Provided information:
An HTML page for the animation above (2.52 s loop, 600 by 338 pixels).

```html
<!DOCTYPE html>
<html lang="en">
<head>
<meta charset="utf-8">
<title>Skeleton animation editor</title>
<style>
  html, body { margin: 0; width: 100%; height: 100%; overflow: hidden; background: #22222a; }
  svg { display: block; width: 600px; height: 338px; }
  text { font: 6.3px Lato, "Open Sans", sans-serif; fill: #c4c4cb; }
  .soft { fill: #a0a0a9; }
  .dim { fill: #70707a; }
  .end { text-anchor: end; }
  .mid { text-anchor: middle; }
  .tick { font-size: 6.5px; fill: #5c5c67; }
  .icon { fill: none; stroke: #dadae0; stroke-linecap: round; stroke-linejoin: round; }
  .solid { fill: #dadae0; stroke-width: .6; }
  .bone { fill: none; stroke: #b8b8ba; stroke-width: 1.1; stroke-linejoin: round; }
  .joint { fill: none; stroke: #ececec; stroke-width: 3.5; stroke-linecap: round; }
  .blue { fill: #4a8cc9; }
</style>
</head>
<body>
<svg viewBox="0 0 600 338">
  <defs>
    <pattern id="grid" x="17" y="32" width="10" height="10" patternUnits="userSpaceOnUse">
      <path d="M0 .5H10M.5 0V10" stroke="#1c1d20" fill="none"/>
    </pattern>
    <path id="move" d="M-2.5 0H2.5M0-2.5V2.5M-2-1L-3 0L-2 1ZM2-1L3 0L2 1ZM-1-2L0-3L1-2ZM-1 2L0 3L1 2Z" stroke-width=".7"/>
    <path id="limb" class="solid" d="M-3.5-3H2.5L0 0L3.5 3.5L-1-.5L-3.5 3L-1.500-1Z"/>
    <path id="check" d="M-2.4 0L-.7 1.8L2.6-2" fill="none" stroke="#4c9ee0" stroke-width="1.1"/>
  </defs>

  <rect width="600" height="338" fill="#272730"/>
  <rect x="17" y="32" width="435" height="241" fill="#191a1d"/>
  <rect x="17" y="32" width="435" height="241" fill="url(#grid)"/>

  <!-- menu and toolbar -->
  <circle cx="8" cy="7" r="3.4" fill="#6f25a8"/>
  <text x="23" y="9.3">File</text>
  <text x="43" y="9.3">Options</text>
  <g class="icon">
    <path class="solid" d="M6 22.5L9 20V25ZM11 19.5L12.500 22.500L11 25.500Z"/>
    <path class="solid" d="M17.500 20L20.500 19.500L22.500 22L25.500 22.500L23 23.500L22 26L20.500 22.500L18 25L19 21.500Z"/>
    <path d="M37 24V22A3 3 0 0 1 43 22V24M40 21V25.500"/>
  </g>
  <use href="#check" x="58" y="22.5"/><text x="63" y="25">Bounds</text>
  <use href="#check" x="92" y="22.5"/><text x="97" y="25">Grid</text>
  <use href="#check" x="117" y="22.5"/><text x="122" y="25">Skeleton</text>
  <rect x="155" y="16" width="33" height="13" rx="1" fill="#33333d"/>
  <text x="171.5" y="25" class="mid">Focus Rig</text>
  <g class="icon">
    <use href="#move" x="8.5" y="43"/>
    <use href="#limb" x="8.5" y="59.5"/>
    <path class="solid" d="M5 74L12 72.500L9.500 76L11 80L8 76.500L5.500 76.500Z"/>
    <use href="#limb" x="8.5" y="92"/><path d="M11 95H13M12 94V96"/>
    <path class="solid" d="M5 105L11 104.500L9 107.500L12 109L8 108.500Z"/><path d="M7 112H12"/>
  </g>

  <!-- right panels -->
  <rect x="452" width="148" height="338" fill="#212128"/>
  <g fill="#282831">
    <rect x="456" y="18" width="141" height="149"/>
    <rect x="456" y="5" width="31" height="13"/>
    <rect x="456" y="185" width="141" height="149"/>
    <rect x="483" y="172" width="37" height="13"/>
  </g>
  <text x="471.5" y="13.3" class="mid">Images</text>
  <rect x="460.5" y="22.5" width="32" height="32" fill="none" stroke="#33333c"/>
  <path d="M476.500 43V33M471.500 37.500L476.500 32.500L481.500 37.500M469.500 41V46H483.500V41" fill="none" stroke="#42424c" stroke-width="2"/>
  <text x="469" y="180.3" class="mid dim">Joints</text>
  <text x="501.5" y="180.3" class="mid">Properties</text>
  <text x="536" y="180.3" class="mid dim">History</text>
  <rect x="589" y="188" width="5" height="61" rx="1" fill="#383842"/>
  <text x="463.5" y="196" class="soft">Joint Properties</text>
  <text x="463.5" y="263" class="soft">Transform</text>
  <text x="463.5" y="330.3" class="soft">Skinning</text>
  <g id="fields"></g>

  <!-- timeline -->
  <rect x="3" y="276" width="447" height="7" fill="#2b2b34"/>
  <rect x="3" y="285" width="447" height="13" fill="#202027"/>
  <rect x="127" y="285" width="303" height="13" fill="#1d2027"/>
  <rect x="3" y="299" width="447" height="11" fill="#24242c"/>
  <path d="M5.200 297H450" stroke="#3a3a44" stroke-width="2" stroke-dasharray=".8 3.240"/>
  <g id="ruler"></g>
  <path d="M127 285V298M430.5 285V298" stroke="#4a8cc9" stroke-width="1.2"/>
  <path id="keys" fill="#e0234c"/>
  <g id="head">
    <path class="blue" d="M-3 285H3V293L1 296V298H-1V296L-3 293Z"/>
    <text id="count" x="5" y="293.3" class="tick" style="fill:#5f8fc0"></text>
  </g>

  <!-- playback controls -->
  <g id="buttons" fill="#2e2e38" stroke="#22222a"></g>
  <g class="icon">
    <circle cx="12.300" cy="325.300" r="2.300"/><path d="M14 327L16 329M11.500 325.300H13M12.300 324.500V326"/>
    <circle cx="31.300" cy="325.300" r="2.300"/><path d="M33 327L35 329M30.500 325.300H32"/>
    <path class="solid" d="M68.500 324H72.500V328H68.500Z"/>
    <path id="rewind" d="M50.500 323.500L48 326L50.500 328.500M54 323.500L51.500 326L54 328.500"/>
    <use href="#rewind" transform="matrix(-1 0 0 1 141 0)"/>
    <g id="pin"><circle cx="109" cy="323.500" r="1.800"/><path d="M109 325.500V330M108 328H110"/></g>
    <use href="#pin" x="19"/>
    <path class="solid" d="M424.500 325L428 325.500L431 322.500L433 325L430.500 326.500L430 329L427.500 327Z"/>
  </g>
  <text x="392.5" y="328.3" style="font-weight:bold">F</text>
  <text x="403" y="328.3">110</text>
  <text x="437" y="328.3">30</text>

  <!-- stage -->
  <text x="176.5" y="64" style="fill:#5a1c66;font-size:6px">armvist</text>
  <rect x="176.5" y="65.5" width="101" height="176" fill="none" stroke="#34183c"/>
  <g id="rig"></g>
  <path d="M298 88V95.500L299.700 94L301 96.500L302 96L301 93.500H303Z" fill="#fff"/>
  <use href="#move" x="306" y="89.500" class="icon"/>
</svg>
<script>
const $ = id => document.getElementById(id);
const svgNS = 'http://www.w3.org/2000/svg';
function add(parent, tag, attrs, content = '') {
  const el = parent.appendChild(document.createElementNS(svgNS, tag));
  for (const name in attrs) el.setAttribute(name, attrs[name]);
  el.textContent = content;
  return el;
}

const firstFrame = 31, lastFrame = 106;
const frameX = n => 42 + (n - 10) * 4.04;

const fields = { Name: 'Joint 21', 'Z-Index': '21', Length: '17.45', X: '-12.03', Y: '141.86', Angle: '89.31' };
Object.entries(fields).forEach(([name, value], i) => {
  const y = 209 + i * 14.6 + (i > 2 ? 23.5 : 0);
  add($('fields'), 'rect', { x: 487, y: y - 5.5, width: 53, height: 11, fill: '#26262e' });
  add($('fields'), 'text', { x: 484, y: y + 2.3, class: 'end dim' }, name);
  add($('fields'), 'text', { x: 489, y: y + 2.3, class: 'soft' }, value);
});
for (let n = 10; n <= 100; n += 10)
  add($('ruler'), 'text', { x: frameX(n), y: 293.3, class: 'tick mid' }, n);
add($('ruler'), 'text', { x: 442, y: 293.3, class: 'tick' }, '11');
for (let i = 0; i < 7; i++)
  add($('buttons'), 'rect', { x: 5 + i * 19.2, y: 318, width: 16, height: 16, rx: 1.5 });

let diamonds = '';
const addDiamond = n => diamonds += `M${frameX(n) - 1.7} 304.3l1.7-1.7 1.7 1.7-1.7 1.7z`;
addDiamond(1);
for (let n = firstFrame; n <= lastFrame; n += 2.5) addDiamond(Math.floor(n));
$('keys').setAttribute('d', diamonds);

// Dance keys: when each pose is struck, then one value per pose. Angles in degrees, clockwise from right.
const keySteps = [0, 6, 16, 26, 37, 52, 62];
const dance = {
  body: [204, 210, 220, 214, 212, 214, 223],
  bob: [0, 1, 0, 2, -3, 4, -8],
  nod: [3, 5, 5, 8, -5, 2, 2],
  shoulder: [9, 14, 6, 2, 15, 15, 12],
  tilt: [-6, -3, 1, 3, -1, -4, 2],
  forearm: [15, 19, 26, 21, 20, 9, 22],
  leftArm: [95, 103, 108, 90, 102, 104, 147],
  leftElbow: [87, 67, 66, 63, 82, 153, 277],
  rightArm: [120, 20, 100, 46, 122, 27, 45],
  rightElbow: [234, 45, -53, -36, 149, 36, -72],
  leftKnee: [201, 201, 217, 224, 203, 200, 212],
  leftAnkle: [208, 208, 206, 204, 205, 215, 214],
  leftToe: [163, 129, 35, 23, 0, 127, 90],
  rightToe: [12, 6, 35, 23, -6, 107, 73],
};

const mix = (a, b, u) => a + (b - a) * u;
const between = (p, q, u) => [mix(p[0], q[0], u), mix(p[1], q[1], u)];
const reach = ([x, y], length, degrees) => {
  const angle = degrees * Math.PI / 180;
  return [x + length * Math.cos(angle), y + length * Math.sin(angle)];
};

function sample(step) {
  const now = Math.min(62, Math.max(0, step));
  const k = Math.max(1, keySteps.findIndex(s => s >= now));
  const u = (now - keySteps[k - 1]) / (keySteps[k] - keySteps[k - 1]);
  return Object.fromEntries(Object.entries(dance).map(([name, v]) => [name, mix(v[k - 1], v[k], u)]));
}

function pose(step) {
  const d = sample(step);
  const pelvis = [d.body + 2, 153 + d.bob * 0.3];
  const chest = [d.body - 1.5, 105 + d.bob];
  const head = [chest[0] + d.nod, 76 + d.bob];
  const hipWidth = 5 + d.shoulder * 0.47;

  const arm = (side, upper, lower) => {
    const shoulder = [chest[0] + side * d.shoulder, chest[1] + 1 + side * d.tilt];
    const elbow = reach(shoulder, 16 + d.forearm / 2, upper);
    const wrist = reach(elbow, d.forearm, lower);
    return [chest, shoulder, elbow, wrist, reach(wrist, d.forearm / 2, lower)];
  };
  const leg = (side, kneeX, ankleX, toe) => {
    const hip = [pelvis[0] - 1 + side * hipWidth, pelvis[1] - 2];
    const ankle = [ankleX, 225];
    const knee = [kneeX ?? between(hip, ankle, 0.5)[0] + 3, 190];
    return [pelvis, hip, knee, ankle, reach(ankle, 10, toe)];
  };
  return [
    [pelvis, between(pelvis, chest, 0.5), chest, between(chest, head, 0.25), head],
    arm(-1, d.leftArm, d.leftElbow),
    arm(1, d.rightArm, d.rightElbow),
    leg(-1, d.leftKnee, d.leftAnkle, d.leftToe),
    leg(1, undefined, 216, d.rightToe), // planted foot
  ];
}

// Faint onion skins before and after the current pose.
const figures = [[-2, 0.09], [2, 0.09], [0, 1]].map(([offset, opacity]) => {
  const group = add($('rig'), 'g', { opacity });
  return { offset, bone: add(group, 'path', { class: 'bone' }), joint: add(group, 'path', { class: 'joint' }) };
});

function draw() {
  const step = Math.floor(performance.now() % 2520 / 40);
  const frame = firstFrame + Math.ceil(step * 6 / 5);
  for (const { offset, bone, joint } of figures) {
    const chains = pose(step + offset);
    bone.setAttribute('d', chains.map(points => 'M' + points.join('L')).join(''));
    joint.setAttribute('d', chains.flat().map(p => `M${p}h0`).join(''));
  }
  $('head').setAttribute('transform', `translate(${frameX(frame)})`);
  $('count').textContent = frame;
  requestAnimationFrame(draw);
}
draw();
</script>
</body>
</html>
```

Problem details:
Write out each line above that contains the word "return".

Task solution:
  return el;
  return [x + length * Math.cos(angle), y + length * Math.sin(angle)];
  return Object.fromEntries(Object.entries(dance).map(([name, v]) => [name, mix(v[k - 1], v[k], u)]));
    return [chest, shoulder, elbow, wrist, reach(wrist, d.forearm / 2, lower)];
    return [pelvis, hip, knee, ankle, reach(ankle, 10, toe)];
  return [
  return { offset, bone: add(group, 'path', { class: 'bone' }), joint: add(group, 'path', { class: 'joint' }) };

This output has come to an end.